Then they occurred to me, the multifarious choices in the pie world, and that they do not have to be a dessert. Sometimes pie is a meal. Think about it: chicken pot pie, shepherd’s pie (yum!), minced meat pie (though I will not eat one- I saw Sweeney Todd), and pizza pie. After all, “when the moon hits your eye like a big pizza pie, that’s amore!” That’s right, pizza is a pie, and the possibilities are nearly endless when it comes to pizza, though I prefer to stick with my pepperoni… and maybe bacon.
This time of year, some pies are considered staples for the menu. Sweet potato pie, pumpkin pie, and pecan pies adorn tables at holiday feasts; yet, somehow I missed these for Thanksgiving. Now I feel almost un-American. And speaking of American, homemade apple pie is always scrumptious, and can certainly be worked into this season, or any other for that matter.
Some pies are actually rather ambiguous. Boston creams are mostly cake, right? And Moon Pies are really more of a couple of cookies slapped together with deliciousness and preservatives, and then dipped into chocolate. And then cow pies are really not edible at all, so do not be fooled, no matter what an older sibling may tell you. I’ve always thought cutie pies were much better, however also not edible.
Then some pies are unmistakable and classic. Any pie that can have meringue spread on top fits this definition, especially the lemon meringue pie, both sweet and tart all at once. I once made a Key lime pie and juiced those tiny little limes myself. The pie was worth all that work…once, but I’ll just use the bottled juice next time, thank you very much!
When I was a kid, I remember my mother making some kind of frozen pie with yogurt and Cool Whip, I think. Those were good.

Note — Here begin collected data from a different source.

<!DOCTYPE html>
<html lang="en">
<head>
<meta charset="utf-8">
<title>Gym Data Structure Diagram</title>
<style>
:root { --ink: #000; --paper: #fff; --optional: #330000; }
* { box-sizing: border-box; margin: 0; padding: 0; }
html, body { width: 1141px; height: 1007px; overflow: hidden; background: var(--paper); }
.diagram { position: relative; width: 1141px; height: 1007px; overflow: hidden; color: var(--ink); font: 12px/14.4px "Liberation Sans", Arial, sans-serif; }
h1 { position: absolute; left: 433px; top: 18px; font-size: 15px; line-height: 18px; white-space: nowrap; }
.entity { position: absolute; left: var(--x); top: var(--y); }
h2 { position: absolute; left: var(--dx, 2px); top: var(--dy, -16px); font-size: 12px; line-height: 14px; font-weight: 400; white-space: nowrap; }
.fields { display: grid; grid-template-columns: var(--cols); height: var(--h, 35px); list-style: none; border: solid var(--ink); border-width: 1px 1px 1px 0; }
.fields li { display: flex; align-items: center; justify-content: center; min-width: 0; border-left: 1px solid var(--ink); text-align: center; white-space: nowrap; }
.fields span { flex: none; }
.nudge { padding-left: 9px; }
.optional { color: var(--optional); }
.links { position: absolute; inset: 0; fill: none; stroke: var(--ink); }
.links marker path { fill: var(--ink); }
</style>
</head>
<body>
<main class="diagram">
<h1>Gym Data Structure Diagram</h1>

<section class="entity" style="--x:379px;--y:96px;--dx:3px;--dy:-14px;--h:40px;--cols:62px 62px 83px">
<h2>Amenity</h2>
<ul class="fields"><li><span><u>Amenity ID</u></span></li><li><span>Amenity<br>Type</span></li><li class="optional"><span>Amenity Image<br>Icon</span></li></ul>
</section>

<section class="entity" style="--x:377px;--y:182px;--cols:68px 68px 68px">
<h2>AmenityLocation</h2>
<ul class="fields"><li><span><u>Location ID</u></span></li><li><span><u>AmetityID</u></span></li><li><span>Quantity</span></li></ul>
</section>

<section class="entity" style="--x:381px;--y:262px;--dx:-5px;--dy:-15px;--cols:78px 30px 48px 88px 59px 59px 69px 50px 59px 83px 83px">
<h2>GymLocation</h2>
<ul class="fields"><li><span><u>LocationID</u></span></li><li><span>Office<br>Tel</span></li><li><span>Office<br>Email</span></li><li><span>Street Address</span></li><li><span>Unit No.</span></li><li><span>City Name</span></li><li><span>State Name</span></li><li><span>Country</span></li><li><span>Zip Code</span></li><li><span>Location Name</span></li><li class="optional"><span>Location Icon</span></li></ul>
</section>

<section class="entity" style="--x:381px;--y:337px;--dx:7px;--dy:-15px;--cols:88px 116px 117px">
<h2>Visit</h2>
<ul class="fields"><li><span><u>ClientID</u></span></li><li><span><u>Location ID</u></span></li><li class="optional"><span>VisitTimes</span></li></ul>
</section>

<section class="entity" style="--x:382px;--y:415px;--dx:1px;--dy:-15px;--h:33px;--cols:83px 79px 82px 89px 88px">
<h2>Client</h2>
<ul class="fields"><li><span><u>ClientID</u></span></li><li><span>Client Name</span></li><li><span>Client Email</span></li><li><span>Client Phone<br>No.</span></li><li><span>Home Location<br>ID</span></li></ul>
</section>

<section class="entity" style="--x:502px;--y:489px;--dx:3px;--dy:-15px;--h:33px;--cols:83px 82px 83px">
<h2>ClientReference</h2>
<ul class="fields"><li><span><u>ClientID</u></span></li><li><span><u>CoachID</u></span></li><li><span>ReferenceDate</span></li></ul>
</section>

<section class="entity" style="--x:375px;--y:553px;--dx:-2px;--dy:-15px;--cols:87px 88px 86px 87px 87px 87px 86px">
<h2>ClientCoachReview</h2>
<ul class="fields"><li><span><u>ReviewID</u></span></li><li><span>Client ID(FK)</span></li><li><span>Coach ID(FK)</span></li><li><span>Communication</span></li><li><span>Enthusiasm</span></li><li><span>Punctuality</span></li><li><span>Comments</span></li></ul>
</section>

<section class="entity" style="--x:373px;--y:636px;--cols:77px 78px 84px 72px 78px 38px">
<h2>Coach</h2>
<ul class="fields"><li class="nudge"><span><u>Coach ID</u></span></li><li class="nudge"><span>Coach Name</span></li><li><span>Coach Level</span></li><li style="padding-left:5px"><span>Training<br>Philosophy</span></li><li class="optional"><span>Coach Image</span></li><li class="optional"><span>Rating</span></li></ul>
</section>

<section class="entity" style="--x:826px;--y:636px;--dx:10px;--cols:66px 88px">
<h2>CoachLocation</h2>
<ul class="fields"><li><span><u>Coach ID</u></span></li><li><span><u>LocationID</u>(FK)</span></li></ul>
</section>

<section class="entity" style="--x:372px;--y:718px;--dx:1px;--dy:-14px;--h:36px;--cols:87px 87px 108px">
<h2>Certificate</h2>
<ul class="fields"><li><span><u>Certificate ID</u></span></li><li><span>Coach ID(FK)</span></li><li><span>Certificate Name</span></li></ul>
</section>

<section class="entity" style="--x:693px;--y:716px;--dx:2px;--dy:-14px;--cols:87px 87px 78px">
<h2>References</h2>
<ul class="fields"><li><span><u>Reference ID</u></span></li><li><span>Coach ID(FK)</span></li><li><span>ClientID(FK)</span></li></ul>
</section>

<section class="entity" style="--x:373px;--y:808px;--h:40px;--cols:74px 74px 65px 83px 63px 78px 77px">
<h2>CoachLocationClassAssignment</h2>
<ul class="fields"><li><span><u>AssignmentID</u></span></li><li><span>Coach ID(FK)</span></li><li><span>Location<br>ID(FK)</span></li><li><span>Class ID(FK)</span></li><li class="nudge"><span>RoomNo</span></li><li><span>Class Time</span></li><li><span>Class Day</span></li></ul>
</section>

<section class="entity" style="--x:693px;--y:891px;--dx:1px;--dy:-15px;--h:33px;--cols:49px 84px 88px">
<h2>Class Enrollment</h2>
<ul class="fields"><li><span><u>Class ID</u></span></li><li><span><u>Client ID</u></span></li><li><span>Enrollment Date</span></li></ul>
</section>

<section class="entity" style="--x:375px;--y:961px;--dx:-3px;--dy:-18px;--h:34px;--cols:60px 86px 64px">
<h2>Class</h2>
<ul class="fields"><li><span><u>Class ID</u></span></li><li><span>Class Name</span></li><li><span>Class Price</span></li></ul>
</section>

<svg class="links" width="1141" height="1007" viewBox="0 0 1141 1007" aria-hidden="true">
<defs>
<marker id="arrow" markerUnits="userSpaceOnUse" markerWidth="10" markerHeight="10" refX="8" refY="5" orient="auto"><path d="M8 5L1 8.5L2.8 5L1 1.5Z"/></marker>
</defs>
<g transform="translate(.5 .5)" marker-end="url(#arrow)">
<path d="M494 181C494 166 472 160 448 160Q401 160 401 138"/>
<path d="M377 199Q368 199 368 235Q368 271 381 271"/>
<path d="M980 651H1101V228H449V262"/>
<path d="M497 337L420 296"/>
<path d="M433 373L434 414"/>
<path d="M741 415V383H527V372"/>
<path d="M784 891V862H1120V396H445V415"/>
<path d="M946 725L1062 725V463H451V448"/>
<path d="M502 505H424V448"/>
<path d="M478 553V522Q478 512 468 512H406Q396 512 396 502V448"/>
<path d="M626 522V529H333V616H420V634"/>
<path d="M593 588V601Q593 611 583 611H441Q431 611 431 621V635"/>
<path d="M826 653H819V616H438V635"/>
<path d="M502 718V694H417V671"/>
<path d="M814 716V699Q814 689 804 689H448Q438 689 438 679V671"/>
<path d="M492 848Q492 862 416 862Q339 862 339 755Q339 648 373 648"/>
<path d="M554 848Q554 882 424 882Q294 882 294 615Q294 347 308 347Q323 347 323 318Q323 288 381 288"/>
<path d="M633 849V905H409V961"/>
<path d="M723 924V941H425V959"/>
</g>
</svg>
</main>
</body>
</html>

I preferred to make pudding pies when I was a kid because they were so easy, and I always licked the beaters (I recommend always turning the mixer off first). Chocolate pudding or butterscotch pudding with Cool Whip smothered on top were my most common flavors. I always ordered the French Silk pie at a particular restaurant when I was a kid. Of course, after reading The Help I’ll never look at chocolate pie the same again, and I think I’d prefer to make it myself from now on.
Over the years I have learned to appreciate a type of pie I did not respect as a child: banana cream. What was I thinking before? I missed out on so much goodness…and an excuse to eat Nilla Wafers.
On a side note, I’ve always thought it would be fun to engage in a pie fight. Not at my house though.
(This post is brought to you by my growling stomach.)